In her book, The Perfect Blend, Michele Eaton discusses fostering engagement in students. She says, “[Fostering engagement] does not mean merely keeping students entertained, but rather keeping them deeply invested in their learning.” This idea is a lot more than just using technology for an anticipatory set or hook for a lesson or unit. Once you’ve got their attention, you have to keep the ball rolling, and the effective and proven way to do this is to use technology as a vehicle.

In order to keep students engaged in your lessons, teachers should be connecting the learning happening online with the learning happening in the classroom. One should segue into the other, and equal importance should be placed on both. Students must know they are not only accountable for the work they do in front of you, but also for the work they do independently. This is the only real way that blended learning can work.

Using Technology to Maximize your Time

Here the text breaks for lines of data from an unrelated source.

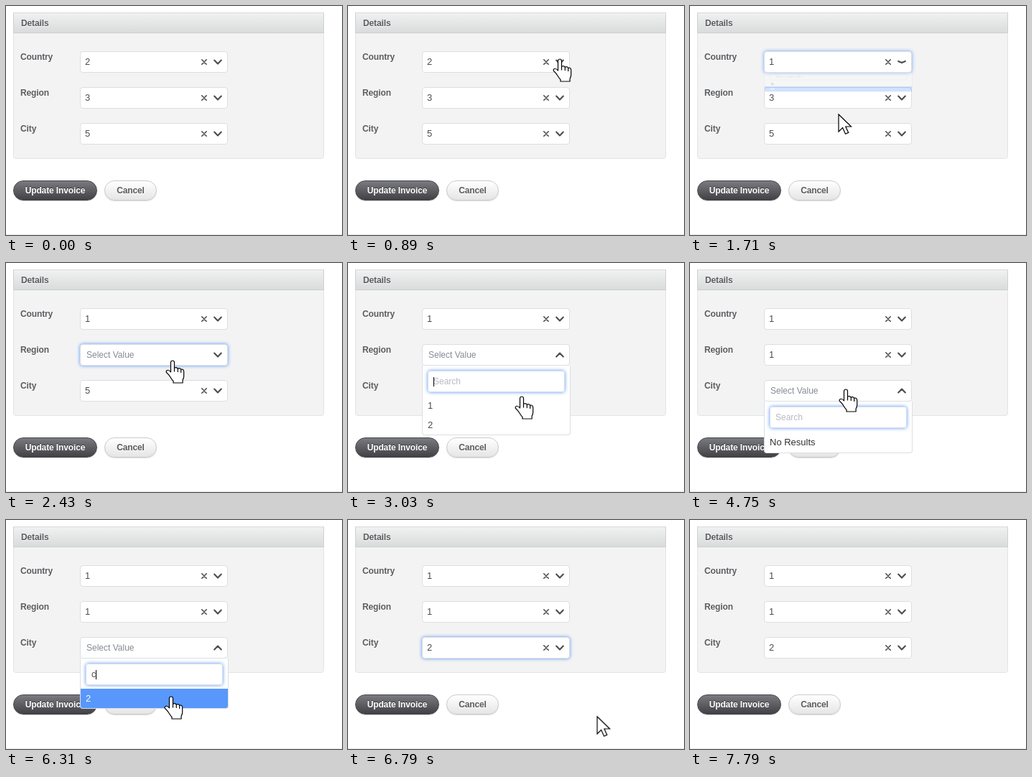
Write an HTML page that moves like this. It is 468 px wide and 319 px high and loops after 8.37 s.

```html
<!DOCTYPE html>
<html lang="en">
<head>
<meta charset="utf-8">
<title>Dependent dropdowns</title>
<style>
html, body { margin: 0; width: 100%; height: 100%; overflow: hidden; background: #fff; }
body { position: relative; font: 13px "Liberation Sans", Arial, sans-serif; color: #4d4d4d; }
body * { box-sizing: border-box; }
div, span, svg, i { position: absolute; white-space: nowrap; }
.card { left: 10px; top: 9px; width: 433px; height: 204px; background: #f3f3f3; border: 1px solid #e2e3e4; border-radius: 0 0 4px 4px; }
.head { left: -1px; top: -1px; width: 433px; height: 29px; border: 1px solid #cdcfd0; border-top-color: #d8dada; background: linear-gradient(#f0f1f1, #d9dcdc); }
.head, .label, .button { font-weight: bold; font-size: 12px; letter-spacing: -.12px; color: #5a5c5f; text-shadow: 0 1px #fff; }
.head { line-height: 28px; padding-left: 10px; }
.label { left: 20px; line-height: 16px; }
.button { top: 243px; height: 28px; line-height: 26px; border-radius: 14px; text-align: center; box-shadow: 0 1px 1px #0002; }
.update { left: 10px; width: 117px; color: #fff; text-shadow: 0 -1px #333; border: 1px solid #48484c; background: linear-gradient(#7a7b80, #414045); }
.cancel { left: 137px; width: 73px; border: 1px solid #cacaca; background: linear-gradient(#fff, #e5e5e5); }
.rule { left: 0; top: 318px; width: 100%; height: 1px; background: #e8e8eb; }
.control { left: 103px; width: 206px; height: 30px; background: #fff; border: 1px solid #dcdee2; border-radius: 4px; line-height: 28px; }
.control span { left: 6px; }
.control .empty { left: 8px; font-size: 12px; color: #858a93; }
svg { overflow: visible; fill: none; stroke: #4d4d4d; stroke-linecap: round; stroke-linejoin: round; }
.clear { left: 168px; top: 10px; width: 8px; height: 8px; stroke-width: 20; }
.arrow { left: 185px; top: 8px; width: 12px; height: 12px; stroke-width: 18; }
.panel { left: 103px; width: 207px; z-index: 2; background: #fff; border: 1px solid #dcdee2; border-top: 0; border-radius: 0 0 4px 4px; transform-origin: top; overflow: hidden; }
.search { left: 7px; top: 7px; width: 191px; height: 30px; border: 1px solid #d3dcec; border-radius: 4px; line-height: 28px; font-size: 12px; }
.search span { left: 7px; }
.hint { color: #b9bac4; }
.caret { top: 8px; width: 1px; height: 13px; background: #000; }
.option { left: 0; width: 205px; height: 27px; line-height: 27px; padding-left: 7px; }
.picked { background: #5897fb; color: #fff; }
.cursor { z-index: 3; left: 0; top: 0; width: 1px; height: 1px; fill: #fff; stroke: #000; stroke-width: 1.2; }
</style>
</head>
<body>
<div class="card"><div class="head">Details</div></div>
<div class="button update">Update Invoice</div>
<div class="button cancel">Cancel</div>
<div class="rule"></div>
<svg class="cursor">
  <path class="pointer" stroke-linejoin="miter" d="M0 0V24l5.6-5.4 3.9 8.6 4.2-1.8-3.9-8.4H17.5z"/>
  <path class="hand" d="M-2.5 2.5a2.5 2.5 0 0 1 5 0V11q0-1.5 2.4-1.3 2.2.2 2.4 2 .3-1.4 2.4-1 2 .4 2 2 .4-1 2-.6 2 .5 2 3V22q0 2.5-1.6 5V31H1V28.5q-2-2-4-5.5-1.5-3-5.5-6.5-1-2 .8-3 2.2-1 5.2 2.3zM2.5 10v5M7.3 11.5v4M11.7 12.5v4"/>
</svg>
<script>
const LOOP = 8370, SLIDE = 200;
const HOLD = 'steps(1, end)';

// Stops are [time in ms, value]; the end values are held to the loop's edges.
function track(el, prop, stops, easing = 'linear') {
  const all = [[0, stops[0][1]], ...stops, [LOOP, stops.at(-1)[1]]];
  el.animate(all.map(([time, value]) => ({ offset: time / LOOP, [prop]: value, easing })),
    { duration: LOOP, iterations: Infinity });
}

function show(el, ...spans) {
  track(el, 'opacity', [[0, 0], ...spans.flatMap(([from, to]) => [[from, 1], [to, 0]])], HOLD);
}

function glow(el, ...spans) {
  const off = '0 0 5px #5897fb00', on = '0 0 5px #5897fb';
  track(el, 'boxShadow', [[0, off], ...spans.flatMap(([from, to, fade = 100]) =>
    [[from, off], [from + 100, on], [to, on], [to + fade, off]])]);
}

function slide(el, prop, [open, close], shut, wide) {
  track(el, prop, [[open, shut], [open + SLIDE, wide], [close, wide], [close + SLIDE, shut]], 'ease');
}

function add(parent, cls, text = '', style = {}, tag = 'div') {
  const el = document.createElement(tag);
  el.className = cls;
  el.textContent = text;
  Object.assign(el.style, style);
  parent.append(el);
  return el;
}

function icon(parent, cls, d) {
  parent.insertAdjacentHTML('beforeend', `<svg class="${cls}" viewBox="0 0 100 100"><path d="${d}"/></svg>`);
  return parent.lastElementChild;
}

const EMPTY = 'Select Value';
const fields = [
  { label: 'Country', open: [1070, 1625], focus: [[930, 1070], [1625, 2320]], height: 97,
    values: [['2', 0, 1625], ['1', 1625, LOOP]],
    options: [{ text: '1', hover: [1400, 1630] }, { text: '2', picked: true }],
    carets: [[8, 1070, 1600]] },
  { label: 'Region', open: [2570, 3350], focus: [[2320, 2570], [3350, 4030]], height: 97,
    values: [['3', 0, 2030], [EMPTY, 2030, 3350], ['1', 3350, LOOP]],
    options: [{ text: '1', hover: [3100, 3420] }, { text: '2' }],
    carets: [[8, 2570, 3100]] },
  { label: 'City', open: [4230, 6370], focus: [[4060, 4230], [6370, 7790, 0]], height: 72,
    values: [['5', 0, 3700], [EMPTY, 3700, 6370], ['2', 6370, LOOP]],
    options: [{ text: '2', span: [4980, LOOP], hover: [6300, LOOP] }],
    carets: [[8, 4230, 4750], [14, 4830, 5320], [14, 5850, 6370]],
    typed: 4830, found: 4980 }
];

function buildControl(field, top) {
  const control = add(document.body, 'control', '', { top: top + 'px' });
  const clear = icon(control, 'clear', 'M10 10L90 90M10 90L90 10');
  const arrow = icon(control, 'arrow', 'M10 30L50 70L90 30').firstChild;
  for (const [text, from, to] of field.values)
    show(add(control, text === EMPTY ? 'empty' : '', text, {}, 'span'), [from, to]);
  show(clear, ...field.values.filter(([text]) => text !== EMPTY).map(([, from, to]) => [from, to]));
  slide(arrow, 'd', field.open, 'path("M10 30L50 70L90 30")', 'path("M10 70L50 30L90 70")');
  glow(control, ...field.focus);
}

function buildPanel(field, top) {
  const panel = add(document.body, 'panel', '', { top: top + 'px', height: field.height + 'px' });
  slide(panel, 'transform', field.open, 'scaleY(0)', 'scaleY(1)');
  slide(panel, 'opacity', field.open, 0, 1);

  const search = add(panel, 'search');
  glow(search, field.open);
  show(add(search, 'hint', 'Search', {}, 'span'), [0, field.typed ?? LOOP]);
  for (const [x, from, to] of field.carets)
    show(add(search, 'caret', '', { left: x - 1 + 'px' }, 'i'), [from, to]);

  field.options.forEach(({ text, picked, hover, span }, row) => {
    const style = { top: 42 + row * 27 + 'px' };
    const option = add(panel, picked ? 'option picked' : 'option', text, style);
    if (span) show(option, span);
    if (hover) show(add(panel, 'option picked', text, style), hover);
  });

  if (field.typed) {
    show(add(search, '', 'c', {}, 'span'), [field.typed, LOOP]);
    show(add(panel, 'option', 'No Results', { top: '43px', color: '#333' }), [0, field.found]);
    track(panel, 'height', [[0, '72px'], [field.found, '70px']], HOLD);
  }
}

fields.forEach((field, i) => {
  const top = 63 + i * 50;
  add(document.body, 'label', field.label, { top: top + 'px' });
  buildControl(field, top);
  buildPanel(field, top + 30);
});

const cursor = document.querySelector('.cursor');
const path = [
  [170, 414, 275], [410, 345, 140], [680, 300, 57], [890, 295, 74], [1090, 294, 76],
  [1450, 207, 151], [1930, 207, 151], [2350, 232, 136], [2850, 232, 136], [3030, 242, 186],
  [3190, 240, 205], [3480, 240, 205], [4000, 222, 158], [4150, 220, 160], [4320, 217, 176],
  [5680, 217, 176], [6140, 225, 225], [6300, 230, 246], [6430, 230, 246], [7130, 457, 300],
  [7280, 472, 322]
];
track(cursor, 'transform', path.map(([time, x, y]) => [time, `translate(${x}px, ${y}px)`]));
show(cursor, [170, 7280]);
show(cursor.querySelector('.hand'), [780, 1640], [2170, 3450], [3700, 3980], [4180, 6430]);
show(cursor.querySelector('.pointer'), [0, 780], [1640, 2170], [3450, 3700], [3980, 4180], [6430, LOOP]);
</script>
</body>
</html>
```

Think about your whole group lessons. They will most likely be a lecture, discussion, or demonstration. How can you leverage technology in these cases to allow you the opportunity for more personalized contact time with your students? Can your lecture be recorded, so students can play it back or pause it when they need to take notes and write down questions? Can your discussion take place online so that shy students feel more comfortable speaking and sharing thoughts and ideas, or so students can answer each other’s questions? Can your demonstration be done through a recording to provide a visual that can be referenced later? If the answer to any of these questions is “yes,” then you’ve successfully given yourself more class time to meet with students individually or in small groups, allowing time to clarify information, answer questions, and/or delve deeper into content.

Technology can and should be an integral part in all classroom settings. If done effectively, it can allow teachers more time for quality student interactions, give students agency in their learning, and, dare I say, provide more quality student engagement.

If you’d like to implement any of the ideas shared above or have questions, contact a Tech Coach today. Let’s talk!